Start of Supplied entries

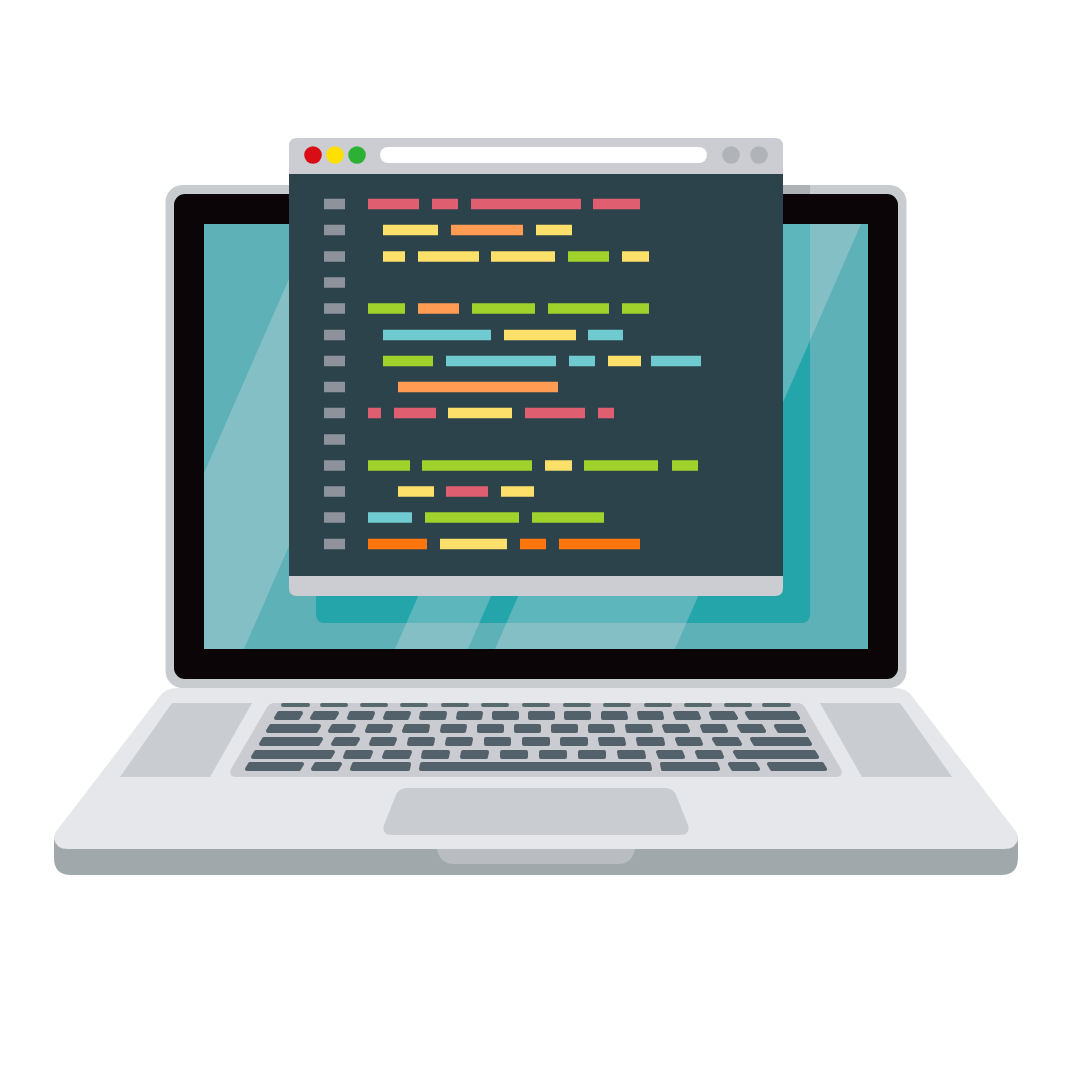
<!DOCTYPE html>
<html lang="en">
<head>
<meta charset="utf-8">
<title>Laptop with code editor</title>
<style>
:root {
  --paper: #ffffff;
  --silver: #c9cccf;
  --silver-shade: #aeb1b4;
  --deck: #e6e7eb;
  --panel: #c9ccd0;
  --edge: #a1a8ac;
  --notch: #b9bcc0;
  --keywell: #cbccd2;
  --key: #53616a;
  --key-top: #566a6b;
  --bezel: #0b0507;
  --screen: #5db1b7;
  --screen-shadow: #24a5a9;
  --glare: #dcdfe6;
  --window: #2c434c;
  --chrome: #cbcdd2;
  --chrome-dot: #b0b3b7;
  --line-number: #8e939b;
  --red: #d90d15;
  --amber: #ffe000;
  --go: #2db135;
  --rose: #df5f70;
  --yellow: #fce069;
  --peach: #ff9b52;
  --lime: #a0d22b;
  --aqua: #70cbd0;
  --orange: #ff760d;
}
html, body { margin: 0; background: var(--paper); }
svg { display: block; width: 1072px; height: 1072px; }
.keys path { fill: var(--key); stroke: var(--key); stroke-width: 4; stroke-linejoin: round; }
.keys .function-row { fill: none; stroke: var(--key-top); stroke-linecap: round; }
.code path { fill: none; stroke-width: 10.4; }
.numbers { stroke: var(--line-number); }
.rose { stroke: var(--rose); }
.yellow { stroke: var(--yellow); }
.peach { stroke: var(--peach); }
.lime { stroke: var(--lime); }
.aqua { stroke: var(--aqua); }
.orange { stroke: var(--orange); }
</style>
</head>
<body>
<svg viewBox="0 0 1072 1072" role="img" aria-label="Open laptop with a code editor window in front of its screen">
  <defs>
    <clipPath id="screen-area"><rect x="204" y="224" width="664" height="425"/></clipPath>
  </defs>

  <g id="lid">
    <rect x="165.500" y="185" width="741" height="503" rx="17" fill="var(--silver)"/>
    <rect x="783" y="185" width="27" height="9" fill="var(--silver-shade)"/>
    <rect x="174" y="194" width="724" height="485" rx="11" fill="var(--bezel)"/>
    <g clip-path="url(#screen-area)">
      <rect x="204" y="224" width="664" height="425" fill="var(--screen)"/>
      <rect x="316" y="165" width="494" height="458" rx="8" fill="var(--screen-shadow)"/>
      <g fill="var(--glare)" fill-opacity="0.3">
        <polygon points="204,473 313,224 430,224 244,649 204,649"/>
        <polygon points="395,649 581,224 654,224 468,649"/>
        <polygon points="495,649 681,224 861,224 675,649"/>
      </g>
    </g>
  </g>

  <g id="base">
    <path d="M54 836H1018V858Q1018 875 1001 875H71Q54 875 54 858Z" fill="var(--edge)"/>
    <path d="M437 849H635Q632 864 618 864H454Q440 864 437 849Z" fill="var(--notch)"/>
    <path d="M160 696Q166 688 177 688H895Q906 688 912 696L1014 829Q1018 834 1018 839Q1016 849 1004 849H68Q56 849 54 839Q54 834 58 829Z" fill="var(--deck)"/>
    <path d="M437 849H635L634 851H438Z" fill="var(--notch)"/>
    <polygon points="172,703 252,703 210,777 120,777" fill="var(--panel)"/>
    <polygon points="820,703 900,703 952,777 862,777" fill="var(--panel)"/>
    <path d="M407 788H665Q673 788 676 795L688 825Q691 835 680 835H392Q381 835 384 825L396 795Q399 788 407 788Z" fill="var(--panel)"/>
    <path d="M274 703H798Q803 703 806 709L841 769Q844 777 835 777H237Q228 777 231 769L266 709Q269 703 274 703Z" fill="var(--keywell)"/>
  </g>

  <g id="keyboard" class="keys">
    <path class="function-row" d="M283 705h25M322 705h24M362 705h24M402 705h24M443 705h24M483 705h24M524 705h24M565 705h24M605 705h24M646 705h24M686 705h24M726 705h24M764 705h25"/>
    <path d="M279 713H301L298 718H276ZM315 713H337L334 718H312ZM351 713H373L371 718H349ZM387 713H409L407 718H385ZM422 713H445L444 718H421ZM459 713H481L480 718H458ZM494 713H517V718H494ZM530 713H553V718H530ZM566 713H589V718H566ZM603 713H625L626 718H603ZM639 713H661L662 718H640ZM675 713H697L699 718H677ZM711 713H733L736 718H713ZM747 713H795L798 718H750Z"/>
    <path d="M271 726H319L316 731H268ZM333 726H354L351 731H330ZM369 726H391L389 731H367ZM406 726H428L427 731H404ZM443 726H465L464 731H442ZM479 726H502V731H479ZM516 726H539V731H516ZM553 726H576V731H553ZM590 726H612L613 731H590ZM627 726H650L651 731H628ZM664 726H686L688 731H666ZM702 726H724L726 731H704ZM739 726H761L764 731H742ZM776 726H801L804 731H779Z"/>
    <path d="M264 739H321L318 744H261ZM336 739H358L355 744H333ZM373 739H395L393 744H371ZM410 739H433L432 744H409ZM448 739H471L470 744H447ZM486 739H509V744H486ZM524 739H548V744H524ZM562 739H586V744H562ZM600 739H623L624 744H601ZM638 739H662L663 744H639ZM677 739H699L701 744H679ZM714 739H737L740 744H717ZM752 739H807L810 744H755Z"/>
    <path d="M256 752H333L330 757H253ZM347 752H371L369 757H345ZM386 752H410L408 757H384ZM424 752H448L447 757H423ZM463 752H487L486 757H462ZM502 752H526V757H502ZM541 752H565V757H541ZM580 752H604V757H580ZM619 752H643L644 757H620ZM658 752H681L683 757H660ZM697 752H720L722 757H699ZM735 752H814L817 757H738Z"/>
    <path d="M250 764H302L299 769H247ZM316 764H340L337 769H313ZM354 764H409L408 769H352ZM422 764H649L650 769H421ZM662 764H716L718 769H663ZM730 764H755L758 769H733ZM769 764H822L825 769H772Z"/>
  </g>

  <g id="editor-window">
    <path d="M289 174V146Q289 138 297 138H775Q783 138 783 146V174Z" fill="var(--chrome)"/>
    <rect x="289" y="174" width="494" height="402" fill="var(--window)"/>
    <path d="M289 576H783V588Q783 596 775 596H297Q289 596 289 588Z" fill="var(--chrome)"/>
    <circle cx="313" cy="155" r="8.800" fill="var(--red)"/>
    <circle cx="335" cy="155" r="8.800" fill="var(--amber)"/>
    <circle cx="357" cy="155" r="8.800" fill="var(--go)"/>
    <rect x="380" y="147" width="327" height="16" rx="8" fill="var(--paper)"/>
    <circle cx="731" cy="155" r="8.800" fill="var(--chrome-dot)"/>
    <circle cx="759" cy="155" r="8.800" fill="var(--chrome-dot)"/>
  </g>

  <g id="code-lines" class="code">
    <path class="numbers" d="M324 204h21M324 230h21M324 256.500h21M324 282.500h21M324 308.500h21M324 335h21M324 361h21M324 387h21M324 413h21M324 439.500h21M324 465.500h21M324 491.500h21M324 517.500h21M324 544h21"/>
    <path class="rose" d="M368 204h51M432 204h26M471 204h110M593 204h47M368 413h13M394 413h42M525 413h60M598 413h16M446 491.500h42"/>
    <path class="yellow" d="M383 230h55M536 230h36M383 256.500h22M418 256.500h61M491 256.500h64M622 256.500h27M504 335h72M608 361h33M448 413h64M545 465.500h27M398 491.500h36M501 491.500h33M440 544h67"/>
    <path class="peach" d="M451 230h72M418 308.500h41M398 387h160"/>
    <path class="lime" d="M568 256.500h41M368 308.500h37M472 308.500h63M548 308.500h61M622 308.500h27M383 361h50M368 465.500h42M422 465.500h110M584 465.500h74M672 465.500h26M425 517.500h94M532 517.500h72"/>
    <path class="aqua" d="M383 335h108M588 335h35M446 361h110M569 361h26M651 361h50M368 517.500h44"/>
    <path class="orange" d="M368 544h59M520 544h26M559 544h81"/>
  </g>
</svg>
</body>
</html>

End of Supplied entries

Work required> Copy task for the entries above: every line with the string "panel".

Response to this exercise>
  --panel: #c9ccd0;
    <polygon points="172,703 252,703 210,777 120,777" fill="var(--panel)"/>
    <polygon points="820,703 900,703 952,777 862,777" fill="var(--panel)"/>
    <path d="M407 788H665Q673 788 676 795L688 825Q691 835 680 835H392Q381 835 384 825L396 795Q399 788 407 788Z" fill="var(--panel)"/>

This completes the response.